**TASK**
Your reply should be only the number of lines in the records that contain the word "transform".

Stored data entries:

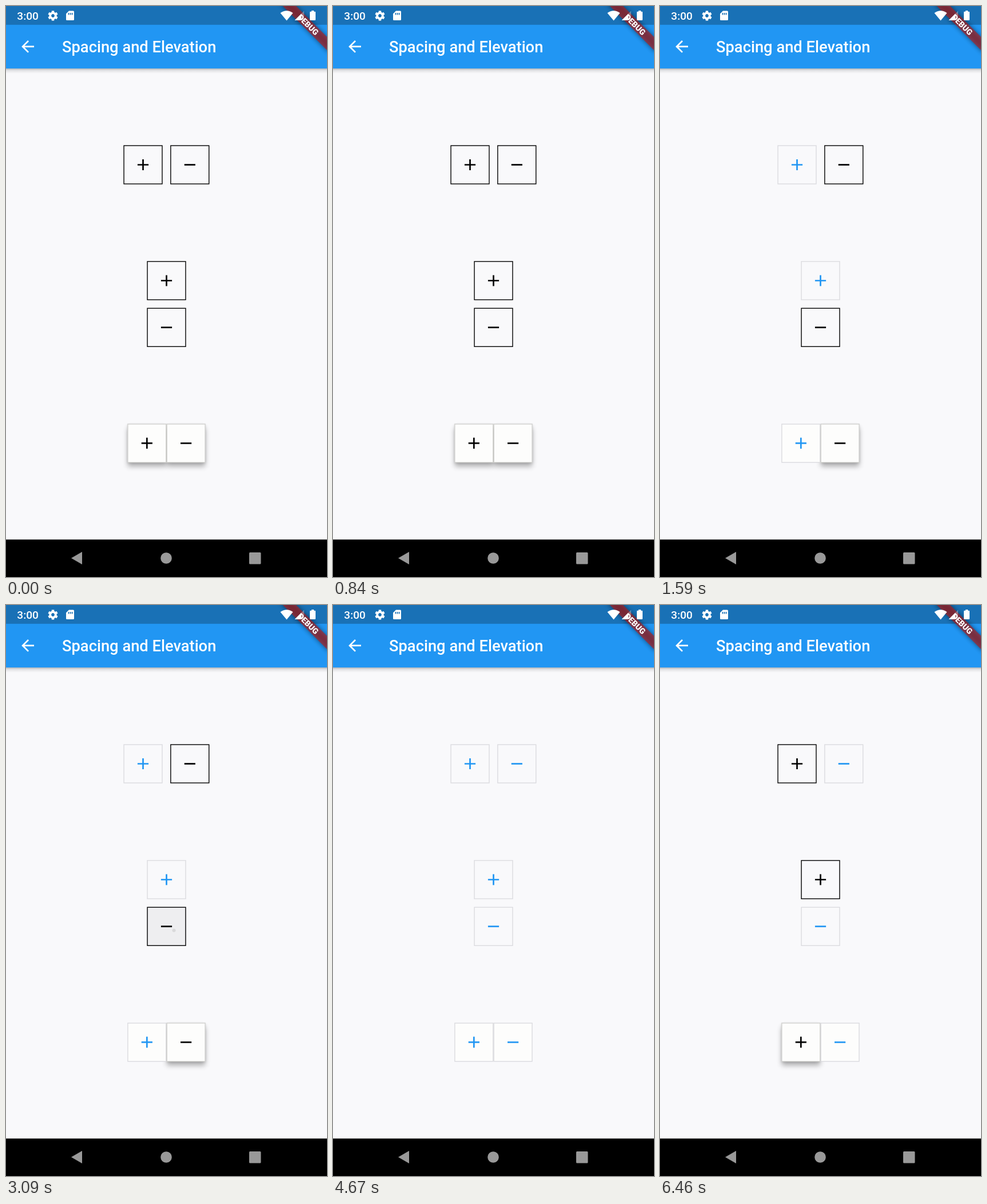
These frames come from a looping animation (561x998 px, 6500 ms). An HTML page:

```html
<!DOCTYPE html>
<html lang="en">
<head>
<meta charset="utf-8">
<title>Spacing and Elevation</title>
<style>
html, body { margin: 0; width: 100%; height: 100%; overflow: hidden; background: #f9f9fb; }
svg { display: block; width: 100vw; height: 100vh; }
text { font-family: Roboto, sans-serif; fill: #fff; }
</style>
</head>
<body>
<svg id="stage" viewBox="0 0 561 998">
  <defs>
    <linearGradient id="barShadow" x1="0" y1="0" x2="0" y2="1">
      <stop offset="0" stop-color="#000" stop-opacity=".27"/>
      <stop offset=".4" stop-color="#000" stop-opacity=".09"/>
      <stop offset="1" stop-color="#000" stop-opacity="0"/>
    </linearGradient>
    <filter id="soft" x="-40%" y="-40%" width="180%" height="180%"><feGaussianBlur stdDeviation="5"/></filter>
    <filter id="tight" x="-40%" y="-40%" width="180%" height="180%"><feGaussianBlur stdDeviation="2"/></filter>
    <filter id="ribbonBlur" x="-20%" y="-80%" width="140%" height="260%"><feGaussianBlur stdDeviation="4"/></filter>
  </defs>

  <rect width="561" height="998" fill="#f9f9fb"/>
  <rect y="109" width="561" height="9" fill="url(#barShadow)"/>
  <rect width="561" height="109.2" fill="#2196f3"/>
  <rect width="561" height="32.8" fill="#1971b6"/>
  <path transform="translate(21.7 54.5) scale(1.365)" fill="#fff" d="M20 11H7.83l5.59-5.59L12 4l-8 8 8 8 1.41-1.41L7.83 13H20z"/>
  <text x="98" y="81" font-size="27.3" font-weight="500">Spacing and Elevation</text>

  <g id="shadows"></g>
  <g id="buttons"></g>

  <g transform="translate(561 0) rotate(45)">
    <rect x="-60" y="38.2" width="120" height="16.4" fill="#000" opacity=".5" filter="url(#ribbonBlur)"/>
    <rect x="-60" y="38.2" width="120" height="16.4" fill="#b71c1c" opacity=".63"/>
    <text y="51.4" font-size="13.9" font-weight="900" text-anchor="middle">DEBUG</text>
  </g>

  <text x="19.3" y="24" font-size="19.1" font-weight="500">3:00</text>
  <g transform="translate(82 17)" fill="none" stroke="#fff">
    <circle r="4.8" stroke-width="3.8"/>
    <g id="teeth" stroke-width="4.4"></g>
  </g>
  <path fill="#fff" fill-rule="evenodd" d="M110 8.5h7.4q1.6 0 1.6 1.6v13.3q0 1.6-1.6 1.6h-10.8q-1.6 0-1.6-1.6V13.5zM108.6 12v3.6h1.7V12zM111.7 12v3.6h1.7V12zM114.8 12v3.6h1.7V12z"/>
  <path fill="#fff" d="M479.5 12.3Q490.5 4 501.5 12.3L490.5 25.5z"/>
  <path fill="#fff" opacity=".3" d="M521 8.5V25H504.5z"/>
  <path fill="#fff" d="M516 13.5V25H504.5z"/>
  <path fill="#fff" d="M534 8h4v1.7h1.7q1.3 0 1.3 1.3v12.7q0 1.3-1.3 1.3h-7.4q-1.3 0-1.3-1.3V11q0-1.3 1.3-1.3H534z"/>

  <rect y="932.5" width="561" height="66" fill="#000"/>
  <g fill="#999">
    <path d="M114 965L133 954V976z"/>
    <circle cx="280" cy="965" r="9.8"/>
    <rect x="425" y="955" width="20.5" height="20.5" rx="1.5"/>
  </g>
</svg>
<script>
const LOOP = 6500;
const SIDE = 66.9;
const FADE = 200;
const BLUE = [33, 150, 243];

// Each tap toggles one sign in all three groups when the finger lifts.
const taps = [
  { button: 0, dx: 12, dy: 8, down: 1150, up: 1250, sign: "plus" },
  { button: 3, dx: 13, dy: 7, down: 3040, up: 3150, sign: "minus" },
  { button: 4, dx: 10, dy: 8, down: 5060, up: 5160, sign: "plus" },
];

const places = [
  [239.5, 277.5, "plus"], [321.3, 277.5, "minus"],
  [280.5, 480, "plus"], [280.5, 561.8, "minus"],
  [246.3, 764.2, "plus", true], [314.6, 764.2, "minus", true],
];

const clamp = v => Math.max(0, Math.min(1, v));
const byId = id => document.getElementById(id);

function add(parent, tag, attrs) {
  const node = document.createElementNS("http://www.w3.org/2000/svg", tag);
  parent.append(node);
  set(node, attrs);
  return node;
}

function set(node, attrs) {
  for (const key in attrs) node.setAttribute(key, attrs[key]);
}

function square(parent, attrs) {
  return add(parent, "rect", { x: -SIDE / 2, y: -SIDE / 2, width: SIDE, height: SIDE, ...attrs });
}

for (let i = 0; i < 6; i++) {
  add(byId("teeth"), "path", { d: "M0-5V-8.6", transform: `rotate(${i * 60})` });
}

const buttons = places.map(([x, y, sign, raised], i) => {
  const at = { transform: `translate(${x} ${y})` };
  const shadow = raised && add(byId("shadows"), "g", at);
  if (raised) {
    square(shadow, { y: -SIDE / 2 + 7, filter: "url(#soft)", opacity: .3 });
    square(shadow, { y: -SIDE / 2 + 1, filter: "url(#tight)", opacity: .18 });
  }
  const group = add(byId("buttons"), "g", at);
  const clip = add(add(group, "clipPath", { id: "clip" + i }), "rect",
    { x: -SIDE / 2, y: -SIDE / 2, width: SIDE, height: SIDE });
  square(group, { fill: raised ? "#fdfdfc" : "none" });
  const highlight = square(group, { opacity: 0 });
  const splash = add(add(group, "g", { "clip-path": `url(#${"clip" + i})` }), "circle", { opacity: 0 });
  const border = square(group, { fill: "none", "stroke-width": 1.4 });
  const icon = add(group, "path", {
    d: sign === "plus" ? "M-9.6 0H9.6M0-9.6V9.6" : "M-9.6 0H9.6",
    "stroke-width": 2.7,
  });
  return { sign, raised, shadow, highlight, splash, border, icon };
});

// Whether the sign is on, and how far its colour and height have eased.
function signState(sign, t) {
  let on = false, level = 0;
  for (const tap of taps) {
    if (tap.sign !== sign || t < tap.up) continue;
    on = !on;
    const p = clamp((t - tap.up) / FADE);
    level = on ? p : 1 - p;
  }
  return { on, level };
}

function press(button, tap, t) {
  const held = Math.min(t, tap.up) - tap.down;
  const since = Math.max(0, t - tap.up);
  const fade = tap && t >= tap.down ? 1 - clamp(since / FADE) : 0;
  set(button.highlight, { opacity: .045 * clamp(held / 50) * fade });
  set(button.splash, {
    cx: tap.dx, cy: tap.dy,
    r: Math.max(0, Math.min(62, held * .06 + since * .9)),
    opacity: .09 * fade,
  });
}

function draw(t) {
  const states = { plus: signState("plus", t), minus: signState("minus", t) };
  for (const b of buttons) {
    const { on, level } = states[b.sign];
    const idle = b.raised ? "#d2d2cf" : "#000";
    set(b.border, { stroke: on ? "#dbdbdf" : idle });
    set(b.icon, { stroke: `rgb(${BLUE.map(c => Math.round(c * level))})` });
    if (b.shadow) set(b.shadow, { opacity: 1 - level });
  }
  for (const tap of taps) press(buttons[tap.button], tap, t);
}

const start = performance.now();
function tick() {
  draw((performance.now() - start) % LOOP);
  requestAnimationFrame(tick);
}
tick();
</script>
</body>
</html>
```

**SOLUTION BELOW**
5